Economist and professor Eduardo Levy Yeyati discusses the impact of the Covid-19 pandemic and gives his view on the government’s measures to tackle the spread of the virus in Argentina.
With more than 1,800 confirmed cases in the country to date, the coronavirus pandemic has prompted an unprecedented nationwide shutdown that has seen Argentina’s economy grind to a near-halt.
The shutdown, ordered by President Alberto Fernández in a bid to halt the spread of the virus, is expected to come at a heavy price, with GDP expected to contract by as high as six percent this year, according to some experts. Such a development would have across-the-board implications for many sectors and delay any recovery for the country, which has been in recession for two years.
The outbreak arrived at what was already a difficult moment for the Fernández administration, which is grappling with a debt restructuring process that has left Argentina on the verge of a new sovereign default. A formal offer for foreign creditors is imminent, while payments for local creditors have been pushed back until next year.
Eduardo Levy Yeyati, a founding partner of the Elypsis consultancy firm and dean of the School of Government at the Di Tella University in Buenos Aires, tells the Times about the impact the crisis has had to date – and explains why the real costs of the crisis are yet to be seen.
Economic expectations for Argentina this year were already negative before the coronavirus pandemic arrived. Now, with numerous productive sectors on hold, and with a further economic contraction expected, what can Argentina aspire to within this new context?
It is still too early to tell. Our first, already three-weeks old projection assumed the economic impact of the lockdown to be about three percent of GDP, but losses would be larger if the lockdown is extended, as it seems to be the case. A five to six percent contraction in GDP this year is a realistic base case.
The government took a series of measures to promote the sectors most affected by the quarantine and reduce the effects of the coronavirus. What did you think of them?
The measures are a mixed bag. Some of them, such as the subsidised investment and construction loans, are Keynesian in nature and have limited impact during a lockdown that severely restricts activity, although they may be useful to speed up the recovery the day after. Labour and income protection measures make more sense, although the instruments are biased. For example, employment subsidies (REPROs] and unemployment insurance benefit formal salaried workers, but leave out independent and informal workers. Subsidised loans go to the 10 percent of mostly large companies with a credit track record, leaving the majority of SMEs unattended. Cash transfers [IFE] are a natural way to place an income floor for low-income households.
Various productive sectors have called on the government to lift the quarantine as soon as possible, or at least make it more flexible, a debate that the government took as health versus the economy.

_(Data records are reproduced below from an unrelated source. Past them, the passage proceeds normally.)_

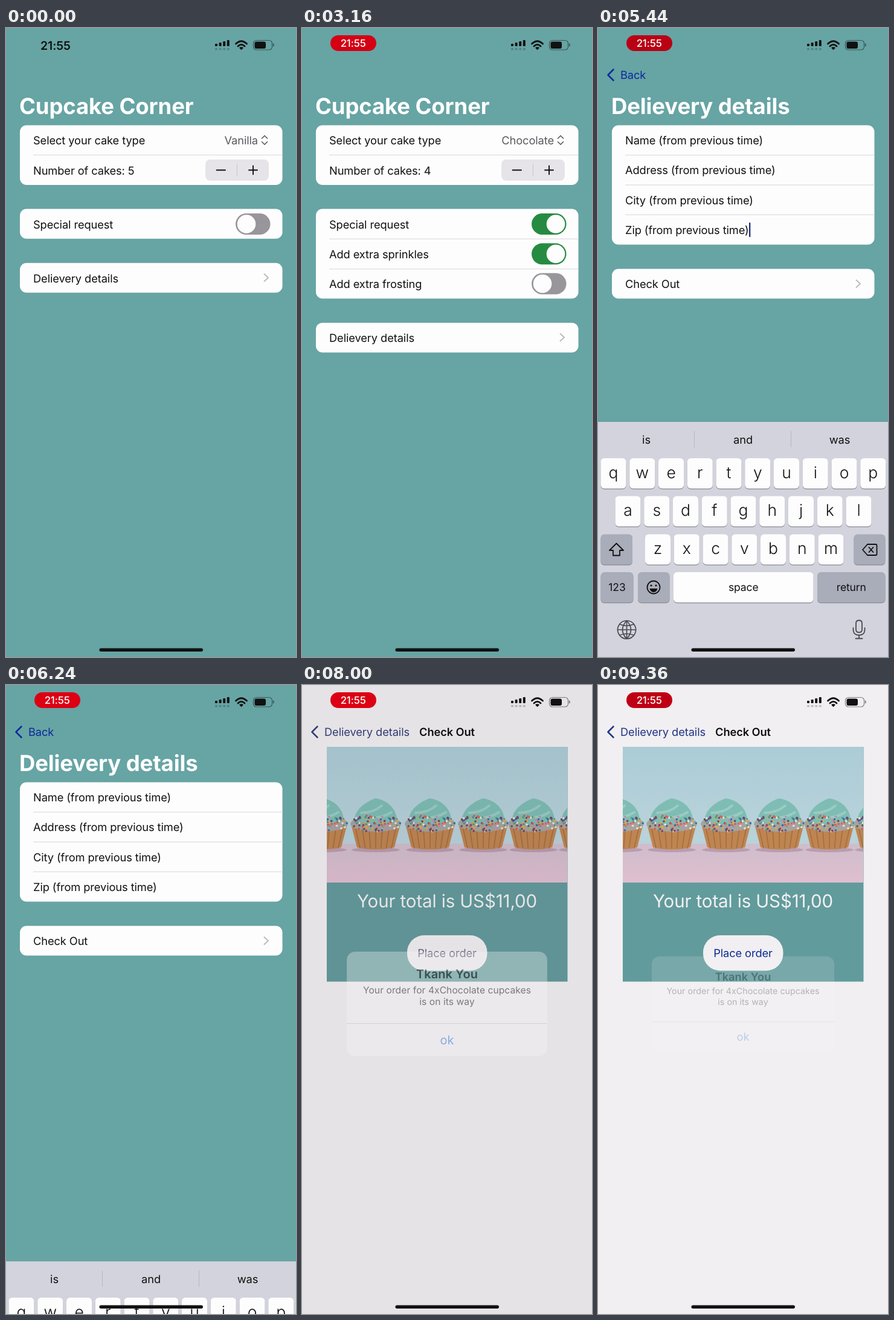
Animation of 480 by 1038 pixels, one loop 9400 ms. Source, as an HTML page:

```html
<!DOCTYPE html>
<html lang="en">
<head>
<meta charset="utf-8">
<title>Cupcake order</title>
<style>
html, body { margin: 0; width: 100%; height: 100%; overflow: hidden; background: #67a4a4; }
svg {
  display: block; width: 100vw; height: 100vh; fill: #111;
  font: 400 18.3px Inter, "Liberation Sans", sans-serif; letter-spacing: -.11px;
  font-optical-sizing: none; text-rendering: geometricPrecision;
}
.large { font-size: 36.5px; font-weight: 700; letter-spacing: -.13px; fill: #fff; }
.mid { text-anchor: middle; }
.end { text-anchor: end; }
.blue { fill: #0b2a9c; }
</style>
</head>
<body>
<svg id="stage" viewBox="0 0 480 1038"></svg>
<script>
const LOOP = 9400, TEAL = '#67a4a4', WHITE = '#fefdfe', BLUE = '#0b2a9c';

// ---- markup helpers
const text = (x, y, s, attrs = '') => `<text x="${x}" y="${y}" ${attrs}>${s}</text>`;
const rect = (x, y, w, h, fill, r = 0, attrs = '') =>
  `<rect x="${x}" y="${y}" width="${w}" height="${h}" rx="${r}" fill="${fill}" ${attrs}/>`;
const path = (d, color, w = 2, attrs = '') =>
  `<path d="${d}" fill="none" stroke="${color}" stroke-width="${w}" stroke-linecap="round" stroke-linejoin="round" ${attrs}/>`;
const circle = (x, y, r, fill, attrs = '') => `<circle cx="${x}" cy="${y}" r="${r}" fill="${fill}" ${attrs}/>`;
const group = (id, body, attrs = '') => `<g id="${id}" ${attrs}>${body}</g>`;
const card = (y, h, attrs = '') => rect(23, y, 434.5, h, WHITE, 11, attrs);
const divider = y => rect(45, y, 412.5, 1.2, '#dcdbde');
const arrow = y => path(`M427.5 ${y - 6}l6.5 6l-6.5 6`, '#bcbac0');
const toggle = (id, y) => group(id, rect(380, y - 17.5, 57.5, 35, '#98959b', 17.5) + circle(398, y, 15.3, WHITE));

let seed = 7;
const random = () => (seed = seed * 16807 % 2147483647) / 2147483647;

// ---- first page
const stepper = rect(330, 217, 105, 35, '#e6e4e8', 8) + rect(382, 224.5, 1, 20, '#c6c4c9') +
  path('M348.5 234.5h14.5M402 234.5h14M409 227.5v14', '#111', 1.9);

const menuItems = ['Vanilla', 'Strawberry', 'Chocolate', 'Rainbow'];
const menu = group('menu',
  group('menuBack',
    `<rect id="menuBox" width="279" height="196" rx="12" fill="#fefdfe" opacity=".85"/>` +
    `<g clip-path="url(#menuClip)">` + rect(0, 98, 279, 50, '#000', 0, 'id="picked" opacity=".3"') +
    [49, 98, 147].map(y => rect(0, y, 279, 1, '#0002')).join('') + `</g>` +
    rect(273.5, 16, 3, 84, '#0004', 1.5), 'style="filter:drop-shadow(0 4px 34px #0003)"') +
  group('menuText', path('M14 26l4.5 5l8-11', '#222') +
    menuItems.map((s, i) => text(35, 31.5 + i * 49, s)).join(''), 'clip-path="url(#menuClip)"'));

const orderPage = group('order',
  rect(0, 0, 480, 1038, TEAL) +
  card(160.5, 98.5) + divider(209) + text(45, 192, 'Select your cake type') +
  text(417, 192, '', 'id="cake" class="end" fill="#5a5a5e"') +
  path('M423.5 182.2l4.5-4.5l4.5 4.5M423.5 187.8l4.5 4.5l4.5-4.5', '#5a5a5e', 1.6) +
  text(45, 241.5, '', 'id="count"') + stepper +
  card(298.5, 49.3, 'id="special"') + text(45, 330.5, 'Special request') + toggle('ask', 323.5) +
  group('extras', divider(347.5) + text(45, 379.5, 'Add extra sprinkles') + toggle('sprinkles', 372.8) +
    divider(397) + text(45, 429, 'Add extra frosting') + toggle('frosting', 422)) +
  group('toDetails', card(387.8, 49, 'id="detailsRow"') + text(45, 419.5, 'Delievery details') + arrow(412)) +
  menu + rect(0, 0, 480, 1038, '#000', 0, 'id="orderDim"'));

// ---- second page
const detailsPage = group('details',
  rect(0, 0, 480, 1038, TEAL) + card(160.5, 197) +
  ['Name', 'Address', 'City', 'Zip'].map((s, i) =>
    (i ? divider(160 + i * 49.2) : '') + text(45, 192 + i * 49.3, s + ' (from previous time)')).join('') +
  rect(250, 321, 2.3, 24, '#1c2c80', 1, 'id="caret"') +
  card(397.5, 49, 'id="checkRow"') + text(45, 429, 'Check Out') + arrow(422) +
  rect(0, 0, 480, 1038, '#000', 0, 'id="detailsDim"'));

const key = (x, y, w, label, dark, size = 26.5) =>
  rect(x, y + 1.3, w, 50, '#898b92', 6) + rect(x, y, w, 50, dark ? '#a9adb9' : WHITE, 6) +
  text(x + w / 2, y + (size > 20 ? 32.5 : 31), label,
    `class="mid" font-size="${size}" font-weight="${size > 20 ? 300 : 400}"`);
const keyRow = (letters, x, y) => [...letters].map((c, i) => key(x + i * 47.75, y, 42, c)).join('');
const keyboard = group('keyboard',
  rect(0, 650, 480, 388, '#d2d3dc') +
  ['is', 'and', 'was'].map((s, i) => text(80 + i * 160, 685.5, s, 'class="mid"')).join('') +
  rect(159, 665, 1, 27, '#b6b7c0') + rect(319, 665, 1, 27, '#b6b7c0') +
  keyRow('qwertyuiop', 4.5, 710) + keyRow('asdfghjkl', 28.5, 772.5) + keyRow('zxcvbnm', 78, 835.5) +
  key(4.5, 835.5, 52.5, '', 1) + path('M30.5 850.5l-11.5 11.5h6v8.5h11v-8.5h6z', '#111', 1.8) +
  key(423.5, 835.5, 52, '', 1) +
  path('M438 861l8-9h13.5q2 0 2 2v14q0 2-2 2h-13.5zM448.5 857l7 8m0-8l-7 8', '#111', 1.8) +
  key(4.5, 898, 54, '123', 1, 17.5) + key(66, 898, 52.5, '', 1) +
  circle(92, 923, 10.5, 'none', 'stroke="#111" stroke-width="1.8"') +
  circle(88, 920, 1.6, '#111') + circle(96, 920, 1.6, '#111') +
  `<path d="M85.5 925h13q-1.5 6-6.5 6t-6.5-6z"/>` +
  key(125, 898, 231.5, 'space', 0, 17.5) + key(363, 898, 112.5, 'return', 1, 17.5) +
  path('M47.5 978a15 15 0 1 0 .1 0zM47.5 978q-14 15 0 30q14-15 0-30v30M32.5 993h30M36 984q11.5 5 23 0M36 1002q11.5-5 23 0', '#4a4b50', 1.7) +
  path('M432 977.5q5 0 5 5v10q0 5-5 5t-5-5v-10q0-5 5-5zM422.5 990v3q0 9 9.5 9t9.5-9v-3M432 1002v5.5M426.5 1007.5h11', '#4a4b50', 1.8));

// ---- third page
const candy = ['#e8604f', '#f4f0ea', '#3f6fb0', '#f0b24a', '#e58aa8', '#4fa58c', '#c9a98f', '#7a4a6a'];
const sprinkles = Array.from({ length: 95 }, () => {
  const a = random() * 6.283, r = Math.sqrt(random());
  return circle((42 * r * Math.cos(a)).toFixed(1), (228 + 14 * r * Math.sin(a)).toFixed(1), 1.8,
    candy[Math.floor(random() * candy.length)]);
}).join('');
const cupcake = `<g id="cupcake"><ellipse cy="272" rx="40" ry="4" fill="#a9869a" opacity=".5"/>` +
  `<path d="M-40 233L-31 268Q0 275 31 268L40 233Z" fill="#c98d55"/>` +
  [-3, -2, -1, 0, 1, 2, 3].map(i => path(`M${i * 11} 238L${i * 8.7} 269`, '#aa7342', 1.5)).join('') +
  `<ellipse cy="229" rx="42" ry="13" fill="#a9b0a6"/>` +
  `<path d="M-35 224C-36 206-16 192 0 187C20 190 35 205 35 224Q0 234-35 224Z" fill="#85c8bd"/>` +
  path('M-24 211Q-4 211 10 199M-6 219Q12 219 26 210', '#a0d8cf', 4) +
  `<g>${sprinkles}</g></g>`;
const photo = group('photo',
  rect(41, 102, 398, 224, 'url(#sky)') + rect(41, 262, 398, 64, 'url(#table)') +
  [34, 122, 212, 300, 383, 465].map(x => `<use href="#cupcake" x="${x}"/>`).join(''), 'clip-path="url(#frame)"');
const spinner = group('spinner', Array.from({ length: 8 }, (_, i) =>
  path('M0-5V-10', '#2d4a4c', 2.6, `opacity="${.15 + i * .1}" transform="rotate(${i * 45})"`)).join(''));

const checkoutPage = group('checkout',
  rect(0, 0, 480, 1038, WHITE) + rect(91, 102, 298, 387.5, TEAL, 0, 'id="panel"') + spinner + photo +
  text(240, 367, 'Your total is US$11,00', 'class="mid" fill="#fff" font-size="29.5" letter-spacing="-.13"') +
  rect(174, 413, 132.5, 58.5, WHITE, 28) + text(240, 449, 'Place order', 'id="place" class="mid blue"'));

const nav =
  group('title1', text(0, 0, 'Cupcake Corner', 'class="large"')) +
  group('title2', text(0, 0, 'Delievery details', 'class="large"')) +
  group('back1', text(0, 0, 'Back', 'class="blue"')) +
  group('back2', text(0, 0, 'Delievery details')) +
  path('M25.5 68.5l-9 9l9 9', BLUE, 2.5, 'id="chevron"') +
  text(240, 84, 'Check Out', 'id="title3" class="mid" font-weight="600"');

const message = (y, s) => text(0, y, s, 'class="mid" font-size="14.2" letter-spacing=".06"');
const alertBox = rect(0, 0, 480, 1038, '#14081c', 0, 'id="dim"') + group('alert',
  rect(-151, -78.5, 302, 157, '#f7f6f8', 13, 'id="alertBack"') +
  text(0, -38.5, 'Tkank You', 'class="mid" font-size="18.2" font-weight="600" letter-spacing=".05"') +
  message(-16, 'Your order for 4xChocolate cupcakes') + message(2, 'is on its way') +
  rect(-151, 29, 302, 1, '#0003') + text(0, 61, 'ok', 'class="mid" fill="#2f78dc"'));

// ---- status bar
const status =
  text(57, 36, '21:55', 'id="clock" font-size="19.5" font-weight="600"') +
  group('pill', rect(47, 12, 76, 26, '#dc0012', 13) +
    group('record', circle(84.5, 25, 7.8, 'none', 'stroke="#fff" stroke-width="2"') + circle(84.5, 25, 4.2, '#fff')) +
    text(84.7, 31.2, '21:55', 'id="pillClock" class="mid" fill="#fff" font-size="16.8" font-weight="500"')) +
  [0, 1, 2, 3].map(i => rect(346 + i * 6.6, 26 - i * 2, 4, 4 + i * 2, '#111', 1) +
    rect(346 + i * 6.6, 33, 4, 3.5, '#0003', 1)).join('') +
  path('M380.5 26Q389.5 17.5 398.5 26M384 30Q389.5 24.8 395 30', '#111', 2.8) +
  `<path d="M386 32.7Q389.5 29.8 393 32.7L389.5 36.2Z"/>` +
  rect(409.5, 20.5, 31, 15.5, 'none', 5, 'stroke="#0007" stroke-width="1.2"') +
  rect(411.5, 22.6, 18.5, 11.3, '#111', 3) + rect(441.8, 25.5, 1.8, 5, '#0007', 1);

const gradient = (id, a, b) => `<linearGradient id="${id}" x2="0" y2="1"><stop stop-color="${a}"/><stop offset="1" stop-color="${b}"/></linearGradient>`;
const $ = id => document.getElementById(id);
$('stage').innerHTML = '<defs>' + gradient('sky', '#b4d8e1', '#c9e2e9') + gradient('table', '#dac8d6', '#ebcadb') +
  `<clipPath id="frame">${rect(41, 102, 398, 224, '#000')}</clipPath>` +
  `<clipPath id="menuClip"><rect id="menuCut" width="279" height="196" rx="12"/></clipPath>` + cupcake + '</defs>' +
  orderPage + detailsPage + keyboard + checkoutPage + nav + alertBox + status +
  rect(154.5, 1023.5, 171.5, 5.5, '#111', 2.7);

// ---- motion helpers
const ramp = (t, start, time) => Math.min(1, Math.max(0, (t - start) / time));
const smooth = (...a) => { const x = ramp(...a); return x * x * (3 - 2 * x); };
const glide = (...a) => 1 - (1 - ramp(...a)) ** 3;
const set = (id, name, value) => $(id).setAttribute(name, value);
const fade = (id, o) => set(id, 'opacity', Math.min(1, Math.max(0, o)));
const move = (id, x, y = 0, s = 1) => set(id, 'transform', `translate(${x} ${y}) scale(${s})`);
const mix = (a, b, p) => `color-mix(in srgb, ${a}, ${b} ${100 * Math.min(1, Math.max(0, p))}%)`;

function flip(id, p) {
  const [track, knob] = $(id).children;
  track.style.fill = mix('#98959b', '#258b41', p);
  knob.setAttribute('cx', 398 + 22 * p);
}

// A large title shrinks into the label of the back button.
function shrink(title, label, p) {
  const x = 22 + 15 * p, y = 142 - 58 * p ** 1.12;
  move(title, x, y, 1 - .48 * p);
  fade(title, 1 - 2 * p);
  move(label, x, y, 1 + 1.15 * (1 - p));
}

function draw(t) {
  const toDetails = glide(t, 3640, 500), toCheckout = glide(t, 6916, 500);

  // status
  const pulse = Math.max(0, Math.cos(2 * Math.PI * (t / 2000 - .76))) ** 2;
  const recording = ramp(t, 240, 160), timeShown = ramp(t, 2000, 200);
  fade('clock', 1 - recording);
  fade('pill', recording);
  fade('record', 1 - timeShown);
  fade('pillClock', timeShown);
  $('pill').firstChild.setAttribute('fill', `rgb(${220 - 37 * pulse},0,20)`);

  // order form
  $('cake').textContent = t < 900 ? 'Vanilla' : 'Chocolate';
  $('count').textContent = 'Number of cakes: ' + (t < 1640 ? 5 : 4);
  const open = smooth(t, 140, 300) * (1 - smooth(t, 900, 300));
  const height = 196 * (.65 + .35 * open);
  move('menu', 168 + 66 * (1 - open), 209, .3 + .7 * open);
  set('menuBox', 'height', height);
  set('menuCut', 'height', height);
  fade('menuBack', open);
  fade('menuText', open * 1.5);
  fade('picked', t > 760 ? .3 : 0);

  const grow = smooth(t, 2040, 350);
  flip('ask', smooth(t, 2000, 250));
  flip('sprinkles', smooth(t, 2700, 250));
  flip('frosting', 0);
  set('special', 'height', 49.3 + 98.7 * grow);
  fade('extras', 2 * grow - 1);
  move('toDetails', 0, 98.6 * grow);
  set('detailsRow', 'fill', t > 3560 ? '#beb9bf' : WHITE);
  move('order', -144 * toDetails);
  fade('orderDim', .09 * toDetails);

  // delivery form
  move('details', 480 * (1 - toDetails) - 144 * toCheckout);
  fade('detailsDim', .09 * toCheckout);
  set('checkRow', 'fill', t > 6840 ? '#beb9bf' : WHITE);
  fade('caret', t > 4740 && t < 6060 && (t - 4740) % 1000 < 800 ? 1 : 0);
  move('keyboard', 0, 390 * (1 - glide(t, 4780, 400) + smooth(t, 6020, 320)));

  // checkout
  const loaded = t > 7440;
  move('checkout', 480 * (1 - toCheckout));
  set('panel', 'x', loaded ? 41 : 91);
  set('panel', 'width', loaded ? 398.5 : 298);
  fade('photo', loaded ? 1 : 0);
  fade('spinner', loaded ? 0 : 1);
  set('spinner', 'transform', `translate(240 214) rotate(${Math.floor(t / 125) * 45})`);

  // navigation bar
  shrink('title1', 'back1', toDetails);
  fade('back1', toCheckout ? 1 - 2 * toCheckout : toDetails);
  shrink('title2', 'back2', toCheckout);
  if (!toCheckout) move('title2', 22 + 480 * (1 - toDetails), 142);
  fade('back2', toCheckout ? .3 + .7 * toCheckout : 0);
  fade('chevron', toDetails);
  set('title3', 'x', 240 + 300 * (1 - toCheckout));
  fade('title3', toCheckout ** 2);

  // alert
  const shown = smooth(t, 7860, 280), alert = shown * (1 - smooth(t, 9190, 260));
  fade('dim', .2 * alert);
  fade('alert', alert);
  fade('alertBack', .4 + .5 * alert);
  move('alert', 240, 526.2, 1.2 - .2 * shown);
  fade('place', t > 7720 && t < 7840 ? .3 : 1);
  $('place').style.fill = mix(BLUE, '#77777b', 4 * alert - 1.2);
  $('back2').style.fill = mix(mix('#2a63d8', BLUE, 2 * toCheckout - 1), '#5c5c60', alert);
  $('chevron').style.stroke = mix(BLUE, '#5c5c60', alert);
}

const begin = performance.now();
function frame() {
  draw((performance.now() - begin) % LOOP);
  requestAnimationFrame(frame);
}
frame();
</script>
</body>
</html>
```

Such debates have also been replicated in other countries in the region. Should quarantine be further segmented and extended?
It will be segmented de facto, because a full lockdown has economic losses that also grow exponentially, and these could easily translate into human losses over time. The dilemma is not between health and the economy, but rather between lives and lives.
The government may be tempted to extend the lockdown for two reasons: the first one is uncertainty about the probability of another peak down the road – the dilemma here would be between a lockdown today or tomorrow, particularly since Argentina seems to be behind the curve in terms of the State’s capacity to face a peak and to control the virus under a [social] distancing approach; the second reason is political – if the lockdown was lifted, the health impact would be attributed to the government. The blame for the economic consequences of the quarantine is more diffuse.
The lockdown forced a transition to remote work for many Argentine companies, in many cases by force as people had to stay at home. Will everything that has happened speed up the expansion of this way of working in the country?
I think that after the quarantine everybody would like to go back to the office. Over time though, there may be a change in the mix between office and home in activities where the online mode proved to work well.
I also expect the remote technology and connectivity to improve, based on the lessons from this massive dress rehearsal.
The coronavirus arrived a few months after Alberto Fernández took office, acting mostly aligned with opposition forces in the face of the crisis. What does this crisis mean politically for the government?
A crisis of this magnitude is a two-sided knife. On the one hand, it presents a unified external threat that helps whoever is in charge to gather broad support – something that Fernández is profiting from and this is showing in the polls. On the other hand, it leaves a sour aftertaste; there are no magic bullets, the economy will suffer, and we are only just starting to perceive those costs just now. [Winston] Churchill won the war but not the election.
At the same time, the government is also continuing negotiations with foreign creditors, with a formal offer expected in the coming weeks. What expectations do you have regarding this process and the characteristics of the offer?
I expect the offer to follow the guidelines expressed by [Economy] Minister [Martín] Guzmán in the past few weeks.
I believe it will be difficult, in the current context, to define a financial programme and design an offer that meets both the minister’s and the creditors’ demands. Because of that, I think the best realistic option to avoid a default would be a standstill-like agreement to postpone the servicing of debt for a few years, with the view to a future restructuring when there is more clarity about the economic context and what the country can afford to pay.
If the first offer fails, this standstill would be a reasonable second-best [option].